> _Work to complete_:
The answer should be each line of the records that contains the word "branch"; please copy them all.

* * *

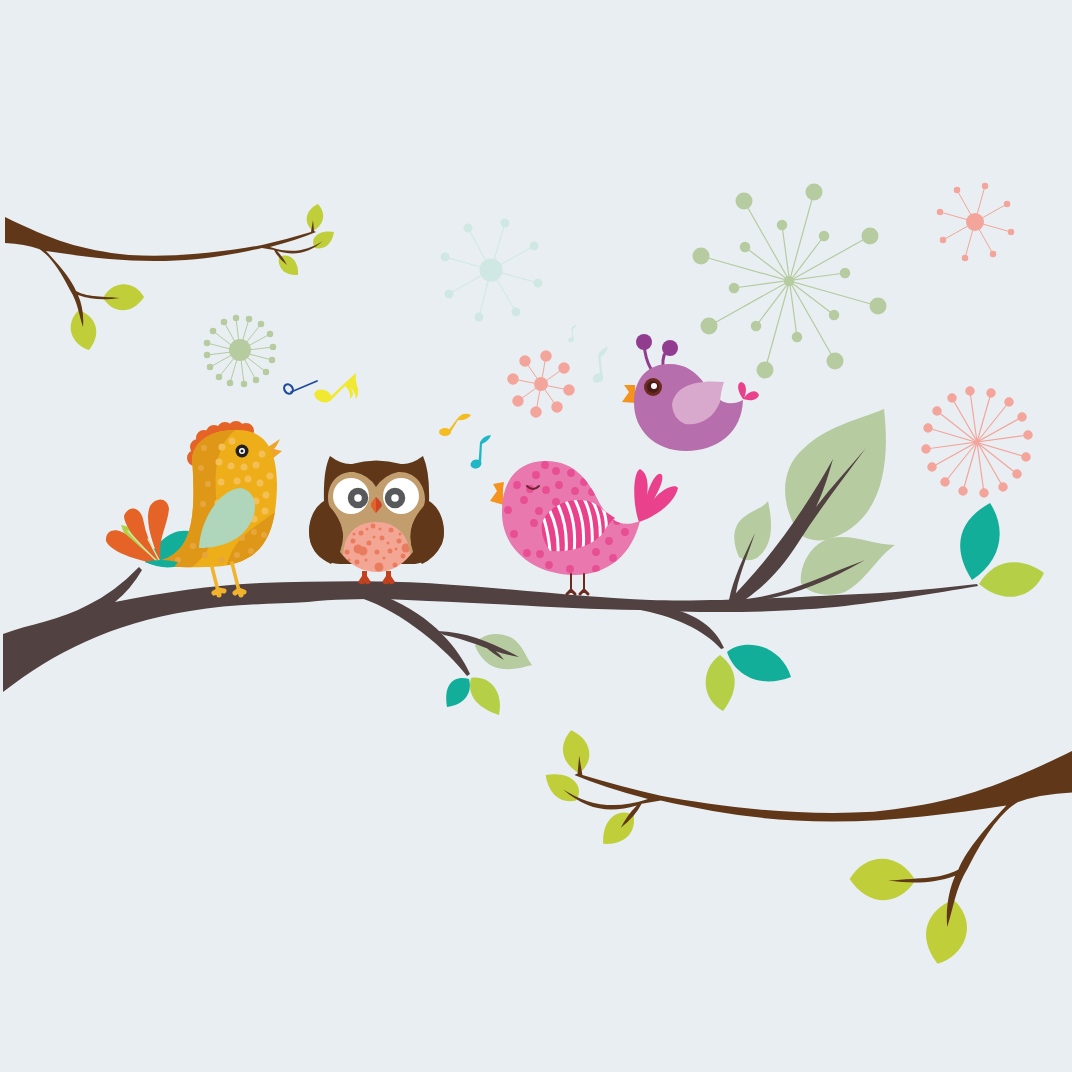
<!DOCTYPE html>
<html lang="en">
<head>
<meta charset="utf-8">
<title>Birds on a branch</title>
<style>
:root{--sky:#e8eef2;--bark:#524141;--wood:#603819;--lime:#bfce39;--leaf:#b5cf47;--sage:#b6cba0;--teal:#13ae9a;--coral:#f4a59b;--mist:#cfe8e4;--orange:#e56327;--gold:#edae1a;--ochre:#df9718;--pink:#e878ad;--hot:#e9418b;--violet:#b76eac;--plum:#923c90;--tan:#c29d6d}
html,body{margin:0;background:var(--sky);overflow:hidden}
svg{display:block;width:1072px;height:1072px}
.burst{fill:none;stroke-linecap:round}
.sage{stroke:var(--sage)}.coral{stroke:var(--coral)}.mist{stroke:var(--mist)}
.f-bark{fill:var(--bark)}.f-wood{fill:var(--wood)}.f-lime{fill:var(--lime)}.f-leaf{fill:var(--leaf)}.f-sage{fill:var(--sage)}.f-teal{fill:var(--teal)}.f-orange{fill:var(--orange)}.f-hot{fill:var(--hot)}.f-plum{fill:var(--plum)}.f-violet{fill:var(--violet)}
.dots{fill:none;stroke-linecap:round}
.line{fill:none;stroke-linecap:round;stroke-linejoin:round}
</style>
</head>
<body>
<svg viewBox="0 0 1072 1072" role="img" aria-label="Singing birds and an owl sitting on a leafy branch">
<defs>
<g id="twig">
<g class="f-lime">
<path d="M318 204C326 213 325 224 313 231C303 223 305 210 318 204Z"/>
<path d="M334 232C332 244 325 250 315 248C309 239 318 229 334 232Z"/>
<path d="M279 257C288 252 299 259 298 275C286 276 277 269 279 257Z"/>
<path d="M144 297C132 315 113 314 103 298C112 281 133 279 144 297Z"/>
<path d="M79 310C95 316 103 332 89 350C72 345 63 325 79 310Z"/>
</g>
<path class="f-wood" d="M5 217C52 240 80 250 129 255C180 258 230 251 262 245Q288 239 311 232L313 220L314 231L316 232Q297 240 270 247C291 254 307 251 323 241C308 254 294 256 277 251Q283 257 287 265Q278 258 274 250L262 248C226 256 195 261 155 261C115 261 80 256 46 251C62 268 72 281 76 291C87 297 98 296 120 298C105 300 92 300 78 295C82 304 84 315 83 327C79 315 78 303 70 290C59 268 48 254 39 249Q25 244 5 243Z"/>
</g>
<g id="note"><ellipse cx="0" cy="0" rx="5.5" ry="4.5" transform="rotate(-15)"/><path d="M2.500-1 4-22Q7-28 15-29Q13-23 6-20L5 0Z"/></g>
<clipPath id="yellow-body"><path d="M192 458C195 440 212 430 236 430C265 429 277 450 277 485C276 535 264 567 205 567C180 568 165 566 155 562C190 555 197 525 192 458Z"/></clipPath>
<clipPath id="pink-body"><path d="M502 513C502 478 519 461 546 461C576 461 589 482 600 504C611 522 621 528 640 521C632 554 609 575 574 575C532 574 502 548 502 513Z"/></clipPath>
<clipPath id="pink-wing"><path d="M542 523C547 509 563 499 580 500Q594 500 603 510L615 518Q606 526 604 532C594 545 572 553 550 551Q540 537 542 523Z"/></clipPath>
<clipPath id="owl-belly"><path d="M343 555C344 533 357 522 376 522C396 522 409 535 410 555Q397 572 376 572Q355 571 343 555Z"/></clipPath>
</defs>

<g id="bursts" class="burst">
<g class="mist"><path d="M491 270 505 223M491 270 468 228M491 270 534 246M491 270 445 257M491 270 538 283M491 270 449 294M491 270 516 312M491 270 479 317"/><path stroke-width="9" d="M505 223h0M468 228h0M534 246h0M445 257h0M538 283h0M449 294h0M516 312h0M479 317h0"/><path stroke-width="23" d="M491 270h0"/></g>
<g class="sage"><path stroke-width="1.200" d="M744 201 835 361M814 192 765 370M870 236 709 326M878 306 701 256M782 225 797 337M824 236 756 326M845 273 734 288M834 315 745 247"/><path stroke-width="17" d="M744 201h0M814 192h0M870 236h0M878 306h0M835 361h0M765 370h0M709 326h0M701 256h0"/><path stroke-width="10.500" d="M782 225h0M824 236h0M845 273h0M834 315h0M797 337h0M756 326h0M734 288h0M745 247h0M789 281h0" stroke-dasharray="none"/></g>
<g class="coral"><path d="M957 190 993 254M985 186 965 258M1007 204 943 240M1011 232 940 212"/><path stroke-width="6.500" d="M957 190h0M985 186h0M1007 204h0M1011 232h0M993 254h0M965 258h0M943 240h0M940 212h0"/><path stroke-width="18" d="M975 222h0"/></g>
<g class="sage"><path d="M236 318 244 384M249 319 230 383M261 324 219 377M270 334 210 367M273 347 207 355M272 360 207 343M266 372 213 331M256 380 224 322"/><path stroke-width="6.500" d="M236 318h0M249 319h0M261 324h0M270 334h0M273 347h0M272 360h0M266 372h0M256 380h0M244 384h0M230 383h0M219 377h0M210 367h0M207 355h0M207 343h0M213 331h0M224 322h0"/><path stroke-width="22" d="M240 350h0"/></g>
<g class="coral"><path d="M546 356 536 412M564 368 518 401M569 390 513 379M557 407 525 361"/><path stroke-width="11.500" d="M546 356h0M564 368h0M569 390h0M557 407h0M536 412h0M518 401h0M513 379h0M525 361h0"/><path stroke-width="14" d="M541 384h0"/></g>
<g class="coral"><path stroke-width="1.200" d="M970 391 984 493M991 393 963 491M1009 402 945 482M1022 417 932 467M1028 435 926 449M1026 457 928 428M1017 474 937 411M1003 487 952 398"/><path stroke-width="9.500" d="M970 391h0M991 393h0M1009 402h0M1022 417h0M1028 435h0M1026 457h0M1017 474h0M1003 487h0M984 493h0M963 491h0M945 482h0M932 467h0M926 449h0M928 428h0M937 411h0M952 398h0"/></g>
</g>

<use href="#twig"/>
<use href="#twig" transform="matrix(-1.6 0 0 1.6 1080 403.8)"/>

<g id="notes">
<g class="line" stroke="#1e4c9a"><path stroke-width="1.800" d="M291 392 317 381"/><ellipse cx="288.500" cy="389" rx="4" ry="5" transform="rotate(-35 288.500 389)" stroke-width="2.200"/></g>
<g fill="#f1e832"><ellipse cx="323" cy="396" rx="9" ry="6" transform="rotate(20 323 396)"/><path d="M328 399 346 382 356 373Q355 380 357 386Q360 392 356 399Q355 391 350 387Q356 394 350 399Q351 391 345 386L330 401Z"/></g>
<g fill="#f3bd21"><ellipse cx="445" cy="432" rx="6" ry="4"/><path d="M448 431 457 419Q463 411 471 415Q467 421 458 420L450 433Z"/></g>
<use href="#note" transform="translate(476 464)" fill="#21b6c6"/>
<use href="#note" transform="translate(598 378) rotate(-10)" fill="var(--mist)"/>
<use href="#note" transform="translate(571 340) rotate(-8) scale(.5)" fill="var(--mist)"/>
</g>

<g id="main-leaves">
<g class="f-sage">
<path d="M884 409C891 470 880 525 826 540C812 542 798 537 796 528C780 501 781 468 803 449C827 426 855 421 884 409Z"/>
<path d="M895 545C876 558 868 579 845 592C829 598 808 594 801 583C799 564 813 541 832 538C853 534 874 545 895 545Z"/>
<path d="M768 501C772 520 775 544 757 558Q747 563 739 557C732 542 732 526 744 517C752 510 762 509 768 501Z"/>
<path d="M475 646C480 633 498 631 512 638C523 645 525 656 532 665C518 669 503 672 490 665Q480 658 475 646Z"/>
</g>
<g class="f-teal">
<path d="M990 503C957 521 952 549 972 580C1002 560 1007 529 990 503Z"/>
<path d="M727 652C745 637 781 645 791 677C763 688 736 678 727 652Z"/>
<path d="M469 679C454 675 443 684 447 707C463 705 473 694 469 679Z"/>
</g>
<g class="f-leaf">
<path d="M979 584C994 559 1020 556 1044 573C1033 598 1005 606 979 584Z"/>
<path d="M720 655C738 669 740 689 723 711C702 700 699 670 720 655Z"/>
<path d="M471 678C488 675 504 690 499 715C480 709 466 697 471 678Z"/>
</g>
</g>

<g id="main-branch" class="f-bark">
<path d="M3 634C30 624 60 620 88 605Q115 592 139 567L142 570Q131 589 115 602C165 592 215 585 260 583C320 581 390 580 440 584C515 589 590 598 650 600C710 602 800 597 860 594C905 592 941 588 977 584L978 586C930 594 895 600 845 606C790 612 715 614 640 610C565 609 490 603 428 601L386 599C360 599 332 599 308 602C270 604 230 604 190 611C110 624 55 652 3 692Z"/>
<path d="M361 598C403 612 447 650 467 676L470 674C460 651 434 616 384 596Z"/>
<path d="M437 631C470 632 496 645 519 657C496 654 468 639 444 635ZM482 644Q498 650 504 660Q493 654 482 644Z"/>
<path d="M636 609C674 616 704 630 721 649L724 648C715 627 696 614 668 608Z"/>
<path d="M727 602C775 555 810 500 833 459C827 480 823 492 816 507C832 486 850 467 866 448C843 479 819 510 798 543C780 571 764 586 746 599C785 595 818 578 865 560C825 583 790 597 748 602Z"/>
<path d="M729 600C733 579 744 556 755 533C747 557 737 579 735 600Z"/>
</g>

<g id="yellow-bird">
<path class="f-leaf" d="M121 525Q140 527 153 561Q128 548 121 525Z"/>
<path class="f-teal" d="M145 562C158 541 172 526 194 532L202 562Q170 572 145 562Z"/>
<g class="f-orange"><path d="M161 564C144 562 112 554 106 541C105 529 118 526 129 537Q145 552 161 564Z"/><path d="M161 564C144 552 124 527 124 516C128 505 140 506 143 519Q147 542 161 564Z"/><path d="M161 564C153 545 144 521 150 506C157 496 168 498 169 509C167 528 157 539 161 564Z"/></g>
<path class="line" stroke="#d7e4a8" stroke-width="1.500" d="M128 531Q145 550 159 563M148 539 160 562"/>
<path class="dots" stroke="var(--orange)" stroke-width="16" d="M195 458h0M198 447h0M204 438h0M214 433h0M225 430h0M236 429h0M246 431h0"/>
<path fill="#efa52b" d="M268 447 280 439Q277 446 274 449L282 451Q275 457 269 461Z"/>
<g clip-path="url(#yellow-body)">
<path fill="var(--gold)" d="M140 420h145v155H140Z"/>
<path fill="var(--ochre)" d="M185 425H242C218 440 214 465 216 495C219 530 213 553 188 570H140V540H185ZM280 508C258 527 232 535 226 570H285Z"/>
<path class="dots" stroke="#f4bf55" stroke-width="7" d="M222 447h0M232 441h0M219 462h0M231 466h0M244 467h0M256 465h0M248 479h0M260 483h0M237 481h0M221 482h0M266 495h0M256 501h0M270 476h0M218 503h0M222 520h0M254 519h0M265 511h0M262 454h0M215 537h0"/>
<path class="dots" stroke="#e6a63c" stroke-width="6" d="M204 448h0M201 468h0M208 484h0M203 504h0M208 526h0M193 546h0M205 555h0M178 560h0M242 538h0M254 532h0M237 555h0M251 551h0M264 535h0M222 560h0"/>
</g>
<path class="f-teal" d="M145 562Q160 558 178 562L174 567Q160 569 145 562Z"/>
<path fill="#afd5bb" d="M199 548C200 522 218 490 240 488C255 490 259 507 251 522C242 540 222 548 199 548Z"/>
<circle cx="242" cy="451" r="6.500" fill="#231f20"/><circle cx="242" cy="451" r="3" fill="#fff"/><circle cx="242" cy="451" r="1.500" fill="#231f20"/>
<g class="line" stroke="#f0b32b"><path stroke-width="3.500" d="M212 567 218 591M232 563 239 591"/><path stroke-width="5" d="M214 593 219 590 224 591M219 590 219 595M235 593 239 590 244 592M239 590 241 595"/></g>
</g>

<g id="owl">
<path class="f-wood" d="M330 456Q342 465 352 464Q376 457 401 464Q411 465 423 456Q430 472 429 502C441 512 446 527 443 540C436 556 425 563 415 564L340 564C322 563 313 553 310 540C307 525 313 510 324 502Q323 470 330 456Z"/>
<path fill="var(--tan)" d="M328 498C328 481 340 471 354 472Q369 475 376 487Q384 475 398 472C414 471 425 484 425 499Q425 508 418 514Q406 530 413 552Q399 570 376 570Q353 570 340 552Q347 530 335 514Q328 508 328 498Z"/>
<path class="f-wood" d="M324 501C311 509 306 528 311 544Q318 558 331 564Q344 549 343 534C341 519 332 508 324 501ZM429 501C442 509 447 528 442 544Q435 558 422 564Q409 549 411 534C412 519 421 508 429 501Z"/>
<g clip-path="url(#owl-belly)" class="dots"><path fill="#f4a695" d="M340 520h74v54h-74Z"/>
<path stroke="#e97c5f" stroke-width="5" d="M373 526h0M361 533h0M391 530h0M382 538h0M369 543h0M353 541h0M399 541h0M347 552h0M390 551h0M403 556h0M377 552h0M357 562h0M395 565h0"/>
<path stroke="#e97c5f" stroke-width="9" d="M358 549h0M379 567h0M363 551h0M406 548h0"/>
<path stroke="#e97c5f" stroke-width="3" d="M367 529h0M380 529h0M354 534h0M374 537h0M388 543h0M366 560h0M384 558h0M349 560h0M400 534h0M396 549h0"/></g>
<g fill="#fff"><circle cx="351" cy="496" r="18"/><circle cx="401" cy="496" r="18"/></g>
<g class="line" stroke="#58595b" stroke-width="6.500"><circle cx="358" cy="498" r="7"/><circle cx="395" cy="498" r="7"/></g>
<path fill="#cf4527" d="M376 497Q382 502 382 506L376 513Q371 507 371 504Z"/><path class="f-orange" d="M376 497V513Q371 507 371 504Z"/>
<path fill="#c1411f" d="M362 571h5v5l4 6q-3 4-6 1q-4 3-7-1l4-6ZM386 571h5v5l4 6q-3 4-6 1q-4 3-7-1l4-6Z"/>
</g>

<g id="pink-bird">
<path class="f-hot" d="M639 522C632 502 633 472 640 469C649 474 648 488 647 495C651 481 658 470 662 475C664 482 657 493 654 499C662 489 675 483 678 488C674 505 652 518 639 522Z"/>
<path fill="#f6921e" d="M504 482 493 484 497 491 490 501 504 505Q502 491 504 482Z"/>
<g clip-path="url(#pink-body)" class="dots"><path fill="var(--pink)" d="M495 455h150v125H495Z"/><path stroke="#e84e93" stroke-width="7.800" d="M545 465h0M536 475h0M556 471h0M517 485h0M571 473h0M559 485h0M584 482h0M546 490h0M530 489h0M575 491h0M508 510h0M524 500h0M539 511h0M592 492h0M514 534h0M534 523h0M527 553h0M540 554h0M549 565h0M570 569h0M596 552h0M609 541h0M617 521h0M625 532h0M596 569h0M613 558h0M556 502h0"/></g>
<g clip-path="url(#pink-wing)"><path class="f-hot" d="M535 495h85v60h-85Z"/><path class="line" stroke="#fff" stroke-width="3" d="M544 519Q549 536 550 552M550 511Q559 530 558 553M558 505Q568 526 566 553M566 501Q577 522 574 553M574 498Q586 520 583 550M583 497Q594 516 592 548M591 499Q602 514 600 544M600 503Q608 516 606 535"/></g>
<path class="line" stroke="#6d2530" stroke-width="2" d="M527 486Q533 492 539 486"/>
<g class="line" stroke="#6b2a20"><path stroke-width="2" d="M571 574V591M584 574V591"/><path stroke-width="3" d="M567 594 571 590 575 594M580 594 584 590 588 594"/></g>
</g>

<g id="purple-bird">
<path class="line" stroke="var(--plum)" stroke-width="3" d="M644 343Q645 359 651 369M669 348Q662 354 663 366"/>
<g class="f-plum"><circle cx="644" cy="342" r="8"/><circle cx="670" cy="348" r="8"/></g>
<path fill="#f6921e" d="M635 385 624 385 629 392 622 402 636 403Z"/>
<path class="f-hot" d="M743 399C738 392 736 384 741 382C747 383 747 392 744 398C749 390 757 389 759 395C757 401 749 401 743 399Z"/>
<path class="f-violet" d="M634 403C634 377 649 364 669 364C686 364 696 372 704 383C716 401 728 408 743 400C742 432 718 451 686 451C655 451 634 430 634 403Z"/>
<path fill="#d9a8cd" d="M672 405C674 388 692 379 724 382Q721 390 720 402C714 418 700 426 685 424Q673 419 672 405Z"/>
<circle cx="653" cy="387" r="9" fill="#6b2a20"/><circle cx="653" cy="387" r="6" fill="#4a1c18"/><circle cx="654" cy="386" r="3" fill="#fff"/>
</g>
</svg>
</body>
</html>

* * *

> _Your response_:
<title>Birds on a branch</title>
<svg viewBox="0 0 1072 1072" role="img" aria-label="Singing birds and an owl sitting on a leafy branch">
<g id="main-branch" class="f-bark">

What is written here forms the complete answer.